Remembering ‘The Hawk’

“The Hawk.”
A Memory
by G. William Streeter

My family, friends and acquaintances have heard “ad nauseum” about the fact that in 1960 I hitchhiked from Southampton to Toronto with $25 in my pocket. All I will say today is that it is true.

After sponging off of an older cousin for a couple of weeks, I found a job and went to a large boarding house with about 8 other young Canadian boys that had found their way to Toronto in search of work or of fame and fortune. The age of rock and roll was in full swing, and the Toronto music scene was second to none in North America. The greatest stars worked the bar scene in all the major cities of North America. No, I was not 21 yet but there was no such thing as photo ID and a friends drivers license was always available to use for proof of age.

With limited cash available we really had to pick our spots and nights to see some of the greats. They included, for me, Roy Orbison, Paul Anka, Jerry Lee Lewis and others. But the guy who was there a lot of the time and became the centre of the scene was the Hillbilly from Arkansas, Rompin Ronnie Hawkins.

In fact, he lived in a large flat right above the Le Coq d’Or for a long period, that everyone knew as ‘The Hawk’s Nest’. The stories were rampant about drug use and sex orgies. The line-ups were long for his shows every time you went.

This week there were two things that happened almost simultaneously. The Hawk died at 87 and I turned 80.

Well, we can talk about how crazy the scene is today for our young people but let us not forget how crazy it was 60 years ago. This is not my time for confession, and it will probably never be, but stupidity was quite well spread around in the early 60’s as well.

But I just wanted to talk about The Hawk and what he contributed to music in Canada. It can only be told by some of our greatest stars that give him a lot of credit for helping them to be successful in a wild and crazy industry. I have been reading the accolades and stories of how he impacted in a positive way Gordon Lightfoot, Sylvia Tyson, Robbie Lane, The Band etc.

Ronnie was a great storyteller, and his Paul Anka story is a classic.

Hawkins and the Hawks were in a show in Chicago being headlined by Anka. They pull up in front of the hotel in a Cadillac with a trailer. Paul is sitting out in front in a tee shirt, jeans and tennis shoes. Levon Helm is driving, Ronnie rolls the window down and calls to Anka, “Hey boy come over here”. Paul walks over and politely says, “Yes, what do you want”. Ronnie relies, “I want you to help us carry this stuff in. Aren’t you the bellhop at this place?” Paul replied, “Don’t you recognize me, I am Paul Anka.” The Hawk replies, “I am Ronnie Hawkins, come over and grab some of these suitcases”. Paul just shook his head and grabbed some suitcases.

Another time when the Toronto newspapers were talking about drug use and orgies in the Hawk’s flat above the Le Coq d’Or a local minister went to the bar and confronted Ronnie between sets. The story is told this way. The minister went up to him and said “Ronnie Hawkins, do you not believe in God?” The Hawk replied, “I do and more than anyone else on this planet, but I am a little bit leery about the ground crew.”
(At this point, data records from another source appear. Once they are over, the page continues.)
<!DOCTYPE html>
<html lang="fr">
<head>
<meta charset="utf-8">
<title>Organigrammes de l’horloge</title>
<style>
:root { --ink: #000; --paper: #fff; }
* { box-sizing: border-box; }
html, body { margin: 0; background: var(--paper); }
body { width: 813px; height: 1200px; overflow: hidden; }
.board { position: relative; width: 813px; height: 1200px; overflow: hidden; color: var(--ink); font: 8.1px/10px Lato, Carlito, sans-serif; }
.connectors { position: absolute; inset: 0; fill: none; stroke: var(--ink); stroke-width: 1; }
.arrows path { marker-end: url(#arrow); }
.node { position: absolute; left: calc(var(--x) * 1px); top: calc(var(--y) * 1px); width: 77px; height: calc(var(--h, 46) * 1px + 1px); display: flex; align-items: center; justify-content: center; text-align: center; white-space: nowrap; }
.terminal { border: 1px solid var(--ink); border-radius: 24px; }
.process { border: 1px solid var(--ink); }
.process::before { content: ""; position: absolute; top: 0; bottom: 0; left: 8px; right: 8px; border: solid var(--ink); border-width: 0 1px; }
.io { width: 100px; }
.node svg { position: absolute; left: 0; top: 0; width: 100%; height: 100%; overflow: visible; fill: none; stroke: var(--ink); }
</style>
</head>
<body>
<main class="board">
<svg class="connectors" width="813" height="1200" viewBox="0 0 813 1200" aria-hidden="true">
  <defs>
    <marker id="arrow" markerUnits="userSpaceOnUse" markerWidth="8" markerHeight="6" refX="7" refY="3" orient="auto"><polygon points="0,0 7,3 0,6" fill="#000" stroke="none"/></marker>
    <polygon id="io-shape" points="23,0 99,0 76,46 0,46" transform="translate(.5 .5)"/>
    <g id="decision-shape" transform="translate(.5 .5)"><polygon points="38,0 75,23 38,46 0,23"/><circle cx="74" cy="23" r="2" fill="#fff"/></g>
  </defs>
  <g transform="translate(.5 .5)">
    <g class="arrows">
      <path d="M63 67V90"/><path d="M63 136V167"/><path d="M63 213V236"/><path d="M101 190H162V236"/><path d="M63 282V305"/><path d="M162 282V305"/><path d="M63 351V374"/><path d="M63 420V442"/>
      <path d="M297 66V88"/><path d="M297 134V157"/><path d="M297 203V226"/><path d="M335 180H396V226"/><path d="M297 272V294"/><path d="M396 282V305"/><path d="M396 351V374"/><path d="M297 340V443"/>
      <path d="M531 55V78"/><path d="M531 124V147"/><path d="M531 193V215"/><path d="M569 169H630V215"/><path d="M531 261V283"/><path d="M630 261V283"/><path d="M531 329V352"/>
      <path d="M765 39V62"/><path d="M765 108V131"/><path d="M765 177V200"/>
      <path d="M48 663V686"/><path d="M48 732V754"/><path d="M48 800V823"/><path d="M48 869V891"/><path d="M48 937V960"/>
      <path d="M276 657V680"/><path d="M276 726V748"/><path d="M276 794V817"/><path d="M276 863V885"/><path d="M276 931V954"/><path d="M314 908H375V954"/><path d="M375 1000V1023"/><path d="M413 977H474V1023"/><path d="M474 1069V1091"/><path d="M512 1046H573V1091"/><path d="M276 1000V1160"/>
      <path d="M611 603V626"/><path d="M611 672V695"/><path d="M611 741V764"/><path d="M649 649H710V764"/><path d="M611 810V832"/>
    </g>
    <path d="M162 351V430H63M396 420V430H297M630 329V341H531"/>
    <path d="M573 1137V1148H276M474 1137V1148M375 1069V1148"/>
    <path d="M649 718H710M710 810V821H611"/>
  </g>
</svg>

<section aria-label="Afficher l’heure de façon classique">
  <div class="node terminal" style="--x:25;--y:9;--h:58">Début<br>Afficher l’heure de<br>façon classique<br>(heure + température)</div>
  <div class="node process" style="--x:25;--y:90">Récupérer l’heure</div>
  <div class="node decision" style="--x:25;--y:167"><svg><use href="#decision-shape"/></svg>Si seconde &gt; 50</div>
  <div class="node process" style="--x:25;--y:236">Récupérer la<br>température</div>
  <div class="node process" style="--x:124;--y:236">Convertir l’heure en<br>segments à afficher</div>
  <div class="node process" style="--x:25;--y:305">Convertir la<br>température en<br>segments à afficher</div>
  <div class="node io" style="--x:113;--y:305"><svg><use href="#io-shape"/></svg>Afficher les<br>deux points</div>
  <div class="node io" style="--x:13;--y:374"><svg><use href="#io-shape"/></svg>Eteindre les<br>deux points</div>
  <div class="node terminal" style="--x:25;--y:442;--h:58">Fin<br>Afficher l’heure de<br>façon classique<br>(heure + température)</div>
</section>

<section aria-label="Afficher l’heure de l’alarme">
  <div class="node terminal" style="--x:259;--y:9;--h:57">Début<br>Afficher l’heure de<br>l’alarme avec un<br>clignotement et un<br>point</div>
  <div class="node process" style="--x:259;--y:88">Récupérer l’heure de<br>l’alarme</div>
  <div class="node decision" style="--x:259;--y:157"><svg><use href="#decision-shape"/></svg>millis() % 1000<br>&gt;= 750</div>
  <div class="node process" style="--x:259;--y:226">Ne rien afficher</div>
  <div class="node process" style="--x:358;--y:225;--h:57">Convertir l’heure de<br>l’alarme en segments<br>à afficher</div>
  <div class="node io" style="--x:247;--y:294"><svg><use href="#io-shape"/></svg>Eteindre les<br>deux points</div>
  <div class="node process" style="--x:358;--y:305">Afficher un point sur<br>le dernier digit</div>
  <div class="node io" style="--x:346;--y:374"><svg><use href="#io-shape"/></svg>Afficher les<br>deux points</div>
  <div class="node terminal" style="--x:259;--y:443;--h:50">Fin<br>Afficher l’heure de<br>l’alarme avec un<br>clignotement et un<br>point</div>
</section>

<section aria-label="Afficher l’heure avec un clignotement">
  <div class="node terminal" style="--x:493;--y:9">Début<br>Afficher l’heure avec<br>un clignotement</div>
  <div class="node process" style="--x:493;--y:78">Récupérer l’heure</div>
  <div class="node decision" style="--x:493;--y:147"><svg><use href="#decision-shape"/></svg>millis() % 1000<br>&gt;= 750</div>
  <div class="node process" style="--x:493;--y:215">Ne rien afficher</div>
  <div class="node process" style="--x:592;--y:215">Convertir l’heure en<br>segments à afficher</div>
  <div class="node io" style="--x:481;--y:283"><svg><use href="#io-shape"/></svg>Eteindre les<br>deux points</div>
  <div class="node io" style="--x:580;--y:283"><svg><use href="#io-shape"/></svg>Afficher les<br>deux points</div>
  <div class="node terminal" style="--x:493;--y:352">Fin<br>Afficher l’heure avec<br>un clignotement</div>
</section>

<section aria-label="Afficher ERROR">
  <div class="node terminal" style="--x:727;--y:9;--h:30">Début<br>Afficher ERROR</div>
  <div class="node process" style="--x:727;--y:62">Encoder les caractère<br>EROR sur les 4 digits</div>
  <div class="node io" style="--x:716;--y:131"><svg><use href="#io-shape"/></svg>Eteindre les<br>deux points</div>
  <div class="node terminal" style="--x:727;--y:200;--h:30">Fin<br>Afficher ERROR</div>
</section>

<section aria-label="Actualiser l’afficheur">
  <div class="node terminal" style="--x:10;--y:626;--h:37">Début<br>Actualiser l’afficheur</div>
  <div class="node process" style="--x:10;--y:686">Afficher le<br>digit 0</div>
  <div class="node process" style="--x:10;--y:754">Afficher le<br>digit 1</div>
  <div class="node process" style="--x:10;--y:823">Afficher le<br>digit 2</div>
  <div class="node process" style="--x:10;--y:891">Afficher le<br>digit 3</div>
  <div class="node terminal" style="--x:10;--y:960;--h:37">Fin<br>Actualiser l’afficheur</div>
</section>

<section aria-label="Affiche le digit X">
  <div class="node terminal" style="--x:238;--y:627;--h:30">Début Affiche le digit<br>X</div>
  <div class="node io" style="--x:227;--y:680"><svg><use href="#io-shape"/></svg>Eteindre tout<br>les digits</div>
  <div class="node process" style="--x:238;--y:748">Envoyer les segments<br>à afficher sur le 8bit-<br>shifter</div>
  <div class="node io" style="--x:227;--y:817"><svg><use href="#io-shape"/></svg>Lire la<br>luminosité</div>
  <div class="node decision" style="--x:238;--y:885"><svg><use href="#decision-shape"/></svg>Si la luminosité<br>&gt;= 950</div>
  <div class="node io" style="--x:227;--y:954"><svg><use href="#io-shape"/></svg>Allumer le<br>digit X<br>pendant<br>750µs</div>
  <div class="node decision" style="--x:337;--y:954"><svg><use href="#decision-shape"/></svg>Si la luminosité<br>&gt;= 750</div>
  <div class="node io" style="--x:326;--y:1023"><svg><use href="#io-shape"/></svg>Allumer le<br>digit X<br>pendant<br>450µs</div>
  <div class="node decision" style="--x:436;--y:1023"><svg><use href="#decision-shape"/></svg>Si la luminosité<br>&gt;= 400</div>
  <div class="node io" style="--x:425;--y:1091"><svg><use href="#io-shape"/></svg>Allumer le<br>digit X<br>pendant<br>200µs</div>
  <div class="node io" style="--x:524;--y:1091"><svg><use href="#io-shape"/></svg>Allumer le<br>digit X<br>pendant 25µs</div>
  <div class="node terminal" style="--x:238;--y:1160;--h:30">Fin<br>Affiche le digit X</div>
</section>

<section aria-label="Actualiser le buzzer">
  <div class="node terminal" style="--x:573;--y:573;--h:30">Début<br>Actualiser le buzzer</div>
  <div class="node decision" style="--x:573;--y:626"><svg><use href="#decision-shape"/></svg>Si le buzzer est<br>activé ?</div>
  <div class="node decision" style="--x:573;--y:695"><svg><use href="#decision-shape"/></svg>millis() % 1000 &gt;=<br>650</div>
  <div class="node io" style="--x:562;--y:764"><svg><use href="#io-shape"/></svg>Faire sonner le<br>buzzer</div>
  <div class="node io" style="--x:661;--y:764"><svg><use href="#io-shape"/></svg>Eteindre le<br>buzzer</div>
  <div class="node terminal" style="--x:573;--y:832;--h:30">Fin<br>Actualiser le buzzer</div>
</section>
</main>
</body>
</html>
The final story that I will repeat is when he wanted to upgrade from the Cadillac to a Rolls Royce. He was dropped off at the Rolls dealership. The car was $18,000 and Ronnie said OK and was starting to write a check when the salesman said that he would have to have his check certified at the dealership’s bank and it would take a couple of days. Ronnie walked out and came back in 30 minutes with $18,000 stuffed in a paper bag.

A true character and a great Canadian (born in Arkansas).

In 2014, he was made an Officer of the Order of Canada “for his contributions to the development of the music industry in Canada as a rock ’n roll musician, and for his support of charitable causes.”